Recorded data
BEGIN

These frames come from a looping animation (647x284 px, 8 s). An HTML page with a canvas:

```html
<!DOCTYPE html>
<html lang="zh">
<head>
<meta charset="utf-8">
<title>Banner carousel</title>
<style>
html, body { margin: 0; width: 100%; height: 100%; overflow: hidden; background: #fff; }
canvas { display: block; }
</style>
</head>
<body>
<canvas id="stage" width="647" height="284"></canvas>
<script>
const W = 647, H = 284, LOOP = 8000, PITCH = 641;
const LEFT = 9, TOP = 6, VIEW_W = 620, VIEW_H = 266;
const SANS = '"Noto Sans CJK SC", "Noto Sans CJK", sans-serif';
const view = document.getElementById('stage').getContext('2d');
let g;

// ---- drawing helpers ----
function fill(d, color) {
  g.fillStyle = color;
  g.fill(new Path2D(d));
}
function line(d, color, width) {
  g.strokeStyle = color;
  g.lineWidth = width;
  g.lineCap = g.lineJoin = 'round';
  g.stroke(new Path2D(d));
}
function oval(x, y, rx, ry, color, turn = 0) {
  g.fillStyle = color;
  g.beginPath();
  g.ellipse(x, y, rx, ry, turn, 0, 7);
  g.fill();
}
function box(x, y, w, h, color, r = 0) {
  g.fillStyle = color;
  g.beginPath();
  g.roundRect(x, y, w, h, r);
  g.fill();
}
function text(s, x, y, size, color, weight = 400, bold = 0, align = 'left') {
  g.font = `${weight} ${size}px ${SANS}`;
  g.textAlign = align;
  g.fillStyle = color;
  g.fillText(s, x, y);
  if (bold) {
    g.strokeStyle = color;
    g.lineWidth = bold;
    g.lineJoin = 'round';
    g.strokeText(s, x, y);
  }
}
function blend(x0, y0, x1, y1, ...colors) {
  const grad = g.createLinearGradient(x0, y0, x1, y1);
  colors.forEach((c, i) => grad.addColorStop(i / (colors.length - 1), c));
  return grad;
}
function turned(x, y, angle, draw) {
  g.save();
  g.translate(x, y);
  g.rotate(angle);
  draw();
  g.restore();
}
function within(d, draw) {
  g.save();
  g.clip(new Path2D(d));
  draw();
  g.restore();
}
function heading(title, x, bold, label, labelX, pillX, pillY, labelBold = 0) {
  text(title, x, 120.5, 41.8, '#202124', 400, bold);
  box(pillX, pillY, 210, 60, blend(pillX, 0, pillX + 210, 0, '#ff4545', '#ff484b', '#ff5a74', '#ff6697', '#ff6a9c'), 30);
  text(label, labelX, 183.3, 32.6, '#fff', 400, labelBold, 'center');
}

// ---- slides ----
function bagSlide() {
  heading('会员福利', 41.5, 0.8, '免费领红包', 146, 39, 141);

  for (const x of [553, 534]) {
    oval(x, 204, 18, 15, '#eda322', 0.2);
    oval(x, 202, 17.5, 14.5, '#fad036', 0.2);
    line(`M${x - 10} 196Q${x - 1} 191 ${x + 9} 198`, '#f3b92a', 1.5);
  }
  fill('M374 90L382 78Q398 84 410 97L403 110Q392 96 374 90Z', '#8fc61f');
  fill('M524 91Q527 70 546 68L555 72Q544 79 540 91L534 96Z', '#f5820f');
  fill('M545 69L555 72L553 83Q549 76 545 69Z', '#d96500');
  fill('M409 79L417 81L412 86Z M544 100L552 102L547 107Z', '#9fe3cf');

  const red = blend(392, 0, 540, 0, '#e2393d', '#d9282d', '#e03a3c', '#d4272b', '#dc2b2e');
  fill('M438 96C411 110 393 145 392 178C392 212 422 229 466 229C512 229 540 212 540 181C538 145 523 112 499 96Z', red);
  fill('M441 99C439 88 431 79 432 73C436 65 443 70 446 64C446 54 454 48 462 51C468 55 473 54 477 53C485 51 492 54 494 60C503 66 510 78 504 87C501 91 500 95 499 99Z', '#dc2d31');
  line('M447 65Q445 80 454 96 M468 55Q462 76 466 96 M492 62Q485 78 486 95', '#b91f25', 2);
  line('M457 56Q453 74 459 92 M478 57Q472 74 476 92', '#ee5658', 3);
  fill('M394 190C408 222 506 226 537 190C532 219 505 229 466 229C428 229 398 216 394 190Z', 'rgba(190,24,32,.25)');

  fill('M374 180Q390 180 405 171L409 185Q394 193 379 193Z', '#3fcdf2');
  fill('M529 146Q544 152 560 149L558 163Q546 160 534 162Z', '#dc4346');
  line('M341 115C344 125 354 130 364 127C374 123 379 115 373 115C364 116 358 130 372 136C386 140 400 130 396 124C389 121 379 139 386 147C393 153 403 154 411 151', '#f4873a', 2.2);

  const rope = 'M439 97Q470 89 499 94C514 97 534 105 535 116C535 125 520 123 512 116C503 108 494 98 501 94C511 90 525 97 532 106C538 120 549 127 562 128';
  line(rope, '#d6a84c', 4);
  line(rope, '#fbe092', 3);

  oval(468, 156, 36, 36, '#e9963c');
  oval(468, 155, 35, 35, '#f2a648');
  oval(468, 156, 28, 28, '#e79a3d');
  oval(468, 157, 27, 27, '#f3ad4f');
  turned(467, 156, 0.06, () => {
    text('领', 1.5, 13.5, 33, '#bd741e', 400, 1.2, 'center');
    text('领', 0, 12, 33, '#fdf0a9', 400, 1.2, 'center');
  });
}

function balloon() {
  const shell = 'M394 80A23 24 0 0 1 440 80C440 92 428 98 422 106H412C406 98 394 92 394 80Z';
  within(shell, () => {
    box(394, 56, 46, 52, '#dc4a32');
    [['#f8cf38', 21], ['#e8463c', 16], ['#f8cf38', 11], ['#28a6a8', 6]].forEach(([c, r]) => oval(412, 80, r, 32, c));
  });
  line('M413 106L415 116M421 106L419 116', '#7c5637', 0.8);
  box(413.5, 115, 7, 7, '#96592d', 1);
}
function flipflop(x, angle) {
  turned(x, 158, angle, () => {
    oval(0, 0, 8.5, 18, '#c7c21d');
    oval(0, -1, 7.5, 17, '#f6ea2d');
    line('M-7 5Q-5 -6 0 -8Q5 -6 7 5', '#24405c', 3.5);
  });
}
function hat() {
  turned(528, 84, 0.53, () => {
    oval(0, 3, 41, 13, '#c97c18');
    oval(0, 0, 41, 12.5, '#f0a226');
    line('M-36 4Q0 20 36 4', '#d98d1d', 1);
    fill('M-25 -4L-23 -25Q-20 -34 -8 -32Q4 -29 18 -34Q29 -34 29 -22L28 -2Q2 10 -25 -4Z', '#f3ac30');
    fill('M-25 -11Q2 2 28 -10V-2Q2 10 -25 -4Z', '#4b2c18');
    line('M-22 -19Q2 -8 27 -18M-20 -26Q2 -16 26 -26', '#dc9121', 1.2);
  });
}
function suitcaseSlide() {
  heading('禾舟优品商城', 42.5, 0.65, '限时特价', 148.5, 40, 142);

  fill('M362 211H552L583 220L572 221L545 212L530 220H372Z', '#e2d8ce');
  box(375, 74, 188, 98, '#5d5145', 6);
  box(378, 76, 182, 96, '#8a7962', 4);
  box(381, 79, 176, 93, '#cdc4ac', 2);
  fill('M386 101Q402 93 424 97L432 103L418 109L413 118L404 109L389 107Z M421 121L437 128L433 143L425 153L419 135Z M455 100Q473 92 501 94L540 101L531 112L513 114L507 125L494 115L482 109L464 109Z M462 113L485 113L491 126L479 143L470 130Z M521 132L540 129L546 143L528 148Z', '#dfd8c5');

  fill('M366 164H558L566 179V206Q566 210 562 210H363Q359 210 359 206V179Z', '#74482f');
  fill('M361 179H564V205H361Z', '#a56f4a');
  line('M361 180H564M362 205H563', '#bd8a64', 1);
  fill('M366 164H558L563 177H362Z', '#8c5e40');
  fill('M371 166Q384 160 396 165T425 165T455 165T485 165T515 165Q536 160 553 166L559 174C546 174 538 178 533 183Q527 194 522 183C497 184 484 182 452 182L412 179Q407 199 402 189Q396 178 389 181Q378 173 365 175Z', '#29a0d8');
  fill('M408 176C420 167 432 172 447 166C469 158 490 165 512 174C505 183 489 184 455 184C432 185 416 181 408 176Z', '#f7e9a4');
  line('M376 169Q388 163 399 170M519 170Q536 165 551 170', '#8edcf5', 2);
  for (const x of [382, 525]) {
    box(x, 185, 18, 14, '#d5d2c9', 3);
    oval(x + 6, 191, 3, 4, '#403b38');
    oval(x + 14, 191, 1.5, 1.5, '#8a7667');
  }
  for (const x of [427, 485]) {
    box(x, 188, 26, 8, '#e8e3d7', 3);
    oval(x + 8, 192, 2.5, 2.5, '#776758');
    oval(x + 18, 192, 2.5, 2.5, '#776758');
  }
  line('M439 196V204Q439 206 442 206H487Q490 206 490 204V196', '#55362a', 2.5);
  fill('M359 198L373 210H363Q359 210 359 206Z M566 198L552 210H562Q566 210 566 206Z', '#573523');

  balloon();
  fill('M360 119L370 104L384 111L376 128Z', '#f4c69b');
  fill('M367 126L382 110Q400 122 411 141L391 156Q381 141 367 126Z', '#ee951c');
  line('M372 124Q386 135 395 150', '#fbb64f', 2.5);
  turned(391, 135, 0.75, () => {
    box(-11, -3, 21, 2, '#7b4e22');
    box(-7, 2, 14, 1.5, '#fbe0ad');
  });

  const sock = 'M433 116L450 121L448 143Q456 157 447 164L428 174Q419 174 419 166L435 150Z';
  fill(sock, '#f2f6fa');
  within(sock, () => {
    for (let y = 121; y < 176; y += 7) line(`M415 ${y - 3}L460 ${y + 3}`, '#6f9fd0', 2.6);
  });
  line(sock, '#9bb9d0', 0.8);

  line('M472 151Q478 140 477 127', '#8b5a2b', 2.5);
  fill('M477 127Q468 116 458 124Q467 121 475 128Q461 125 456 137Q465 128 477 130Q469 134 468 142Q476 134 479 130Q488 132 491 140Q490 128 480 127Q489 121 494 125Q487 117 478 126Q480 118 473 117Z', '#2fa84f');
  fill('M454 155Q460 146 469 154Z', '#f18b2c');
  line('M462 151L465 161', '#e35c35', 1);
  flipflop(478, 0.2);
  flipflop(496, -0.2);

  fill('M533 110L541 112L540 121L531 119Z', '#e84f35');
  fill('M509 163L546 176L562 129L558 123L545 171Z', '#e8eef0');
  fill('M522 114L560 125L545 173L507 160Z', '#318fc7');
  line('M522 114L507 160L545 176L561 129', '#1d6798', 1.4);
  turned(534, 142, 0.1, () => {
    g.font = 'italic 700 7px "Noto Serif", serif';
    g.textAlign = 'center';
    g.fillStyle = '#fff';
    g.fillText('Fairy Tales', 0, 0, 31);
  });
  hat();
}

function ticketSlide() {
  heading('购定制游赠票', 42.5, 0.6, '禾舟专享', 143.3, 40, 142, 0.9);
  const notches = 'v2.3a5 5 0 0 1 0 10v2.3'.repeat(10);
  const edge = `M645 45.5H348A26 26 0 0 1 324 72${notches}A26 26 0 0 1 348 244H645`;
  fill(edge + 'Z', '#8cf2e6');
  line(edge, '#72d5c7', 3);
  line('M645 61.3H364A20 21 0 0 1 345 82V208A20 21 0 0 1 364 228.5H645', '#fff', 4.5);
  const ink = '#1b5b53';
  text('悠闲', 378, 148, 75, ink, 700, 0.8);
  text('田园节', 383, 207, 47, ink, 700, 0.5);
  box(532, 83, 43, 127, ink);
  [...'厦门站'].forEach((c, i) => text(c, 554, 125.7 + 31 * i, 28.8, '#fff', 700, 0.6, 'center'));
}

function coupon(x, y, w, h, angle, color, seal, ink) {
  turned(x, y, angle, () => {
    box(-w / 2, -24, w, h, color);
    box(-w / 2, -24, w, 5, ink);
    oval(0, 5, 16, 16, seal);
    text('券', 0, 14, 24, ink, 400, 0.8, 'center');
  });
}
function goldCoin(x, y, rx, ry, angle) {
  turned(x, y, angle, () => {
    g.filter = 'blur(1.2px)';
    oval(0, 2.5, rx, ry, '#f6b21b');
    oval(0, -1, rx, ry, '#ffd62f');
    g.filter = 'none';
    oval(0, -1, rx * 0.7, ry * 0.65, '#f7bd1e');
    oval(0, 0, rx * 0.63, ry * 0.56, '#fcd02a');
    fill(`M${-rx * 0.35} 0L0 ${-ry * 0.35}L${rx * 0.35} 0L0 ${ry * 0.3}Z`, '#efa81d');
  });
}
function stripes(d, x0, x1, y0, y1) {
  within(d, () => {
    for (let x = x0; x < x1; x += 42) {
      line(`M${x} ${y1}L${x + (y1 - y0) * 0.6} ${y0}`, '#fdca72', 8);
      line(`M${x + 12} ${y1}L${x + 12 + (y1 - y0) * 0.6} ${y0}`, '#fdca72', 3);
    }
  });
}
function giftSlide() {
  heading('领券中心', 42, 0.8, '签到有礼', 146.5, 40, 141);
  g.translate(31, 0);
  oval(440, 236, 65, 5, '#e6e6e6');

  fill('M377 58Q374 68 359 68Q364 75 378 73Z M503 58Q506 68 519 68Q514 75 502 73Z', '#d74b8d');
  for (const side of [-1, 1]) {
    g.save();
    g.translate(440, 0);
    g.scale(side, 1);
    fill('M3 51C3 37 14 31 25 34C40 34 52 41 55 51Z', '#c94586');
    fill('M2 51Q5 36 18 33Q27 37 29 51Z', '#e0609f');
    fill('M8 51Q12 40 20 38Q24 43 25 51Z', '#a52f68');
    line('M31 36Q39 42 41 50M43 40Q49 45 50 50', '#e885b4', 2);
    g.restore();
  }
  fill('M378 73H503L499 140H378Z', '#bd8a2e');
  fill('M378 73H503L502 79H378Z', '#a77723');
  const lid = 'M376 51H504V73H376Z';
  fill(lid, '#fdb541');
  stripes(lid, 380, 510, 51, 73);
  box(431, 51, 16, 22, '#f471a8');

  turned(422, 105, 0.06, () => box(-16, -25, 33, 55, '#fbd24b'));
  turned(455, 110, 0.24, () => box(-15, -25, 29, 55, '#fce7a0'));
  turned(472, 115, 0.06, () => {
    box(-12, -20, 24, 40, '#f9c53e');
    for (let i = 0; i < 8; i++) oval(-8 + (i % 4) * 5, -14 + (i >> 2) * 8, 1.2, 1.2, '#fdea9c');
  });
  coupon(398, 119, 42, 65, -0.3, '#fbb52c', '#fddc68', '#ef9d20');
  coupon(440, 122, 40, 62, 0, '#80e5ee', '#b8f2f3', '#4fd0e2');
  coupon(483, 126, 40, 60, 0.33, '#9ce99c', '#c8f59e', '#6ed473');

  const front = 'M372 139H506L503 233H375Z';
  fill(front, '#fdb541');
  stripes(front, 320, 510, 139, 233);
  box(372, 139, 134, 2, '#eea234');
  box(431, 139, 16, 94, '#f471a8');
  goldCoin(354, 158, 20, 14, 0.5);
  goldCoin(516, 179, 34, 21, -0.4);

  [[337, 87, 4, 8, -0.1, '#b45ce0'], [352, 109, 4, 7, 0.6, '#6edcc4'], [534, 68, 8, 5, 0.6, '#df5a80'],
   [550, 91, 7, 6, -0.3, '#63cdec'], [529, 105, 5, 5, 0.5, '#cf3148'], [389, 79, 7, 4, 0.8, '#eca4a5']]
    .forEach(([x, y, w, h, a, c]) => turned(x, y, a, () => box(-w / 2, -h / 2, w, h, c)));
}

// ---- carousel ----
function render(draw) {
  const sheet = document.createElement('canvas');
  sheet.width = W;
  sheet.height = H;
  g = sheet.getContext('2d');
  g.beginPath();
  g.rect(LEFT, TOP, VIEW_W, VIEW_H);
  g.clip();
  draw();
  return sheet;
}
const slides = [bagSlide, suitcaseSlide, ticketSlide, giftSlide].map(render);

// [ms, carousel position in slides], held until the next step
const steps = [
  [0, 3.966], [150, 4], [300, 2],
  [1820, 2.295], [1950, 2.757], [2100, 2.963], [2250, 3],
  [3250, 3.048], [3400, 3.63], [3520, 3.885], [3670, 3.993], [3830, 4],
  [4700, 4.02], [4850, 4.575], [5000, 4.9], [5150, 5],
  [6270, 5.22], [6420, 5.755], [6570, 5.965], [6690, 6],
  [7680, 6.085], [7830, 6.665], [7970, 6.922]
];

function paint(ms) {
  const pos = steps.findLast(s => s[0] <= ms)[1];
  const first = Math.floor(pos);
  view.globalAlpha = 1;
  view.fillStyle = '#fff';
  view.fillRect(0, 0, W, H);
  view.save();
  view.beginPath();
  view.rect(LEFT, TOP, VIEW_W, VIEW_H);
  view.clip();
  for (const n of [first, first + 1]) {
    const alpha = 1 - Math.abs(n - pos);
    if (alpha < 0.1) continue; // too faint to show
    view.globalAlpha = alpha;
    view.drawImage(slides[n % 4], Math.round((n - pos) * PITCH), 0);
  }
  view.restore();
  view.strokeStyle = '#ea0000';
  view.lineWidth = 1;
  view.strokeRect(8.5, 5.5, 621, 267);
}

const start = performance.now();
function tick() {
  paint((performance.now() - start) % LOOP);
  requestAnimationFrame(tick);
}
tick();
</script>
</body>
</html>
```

END

- _What is expected_: Scan the entries above and copy each line where "forEach" occurs.

- _Answer box_:
  colors.forEach((c, i) => grad.addColorStop(i / (colors.length - 1), c));
    [['#f8cf38', 21], ['#e8463c', 16], ['#f8cf38', 11], ['#28a6a8', 6]].forEach(([c, r]) => oval(412, 80, r, 32, c));
  [...'厦门站'].forEach((c, i) => text(c, 554, 125.7 + 31 * i, 28.8, '#fff', 700, 0.6, 'center'));
    .forEach(([x, y, w, h, a, c]) => turned(x, y, a, () => box(-w / 2, -h / 2, w, h, c)));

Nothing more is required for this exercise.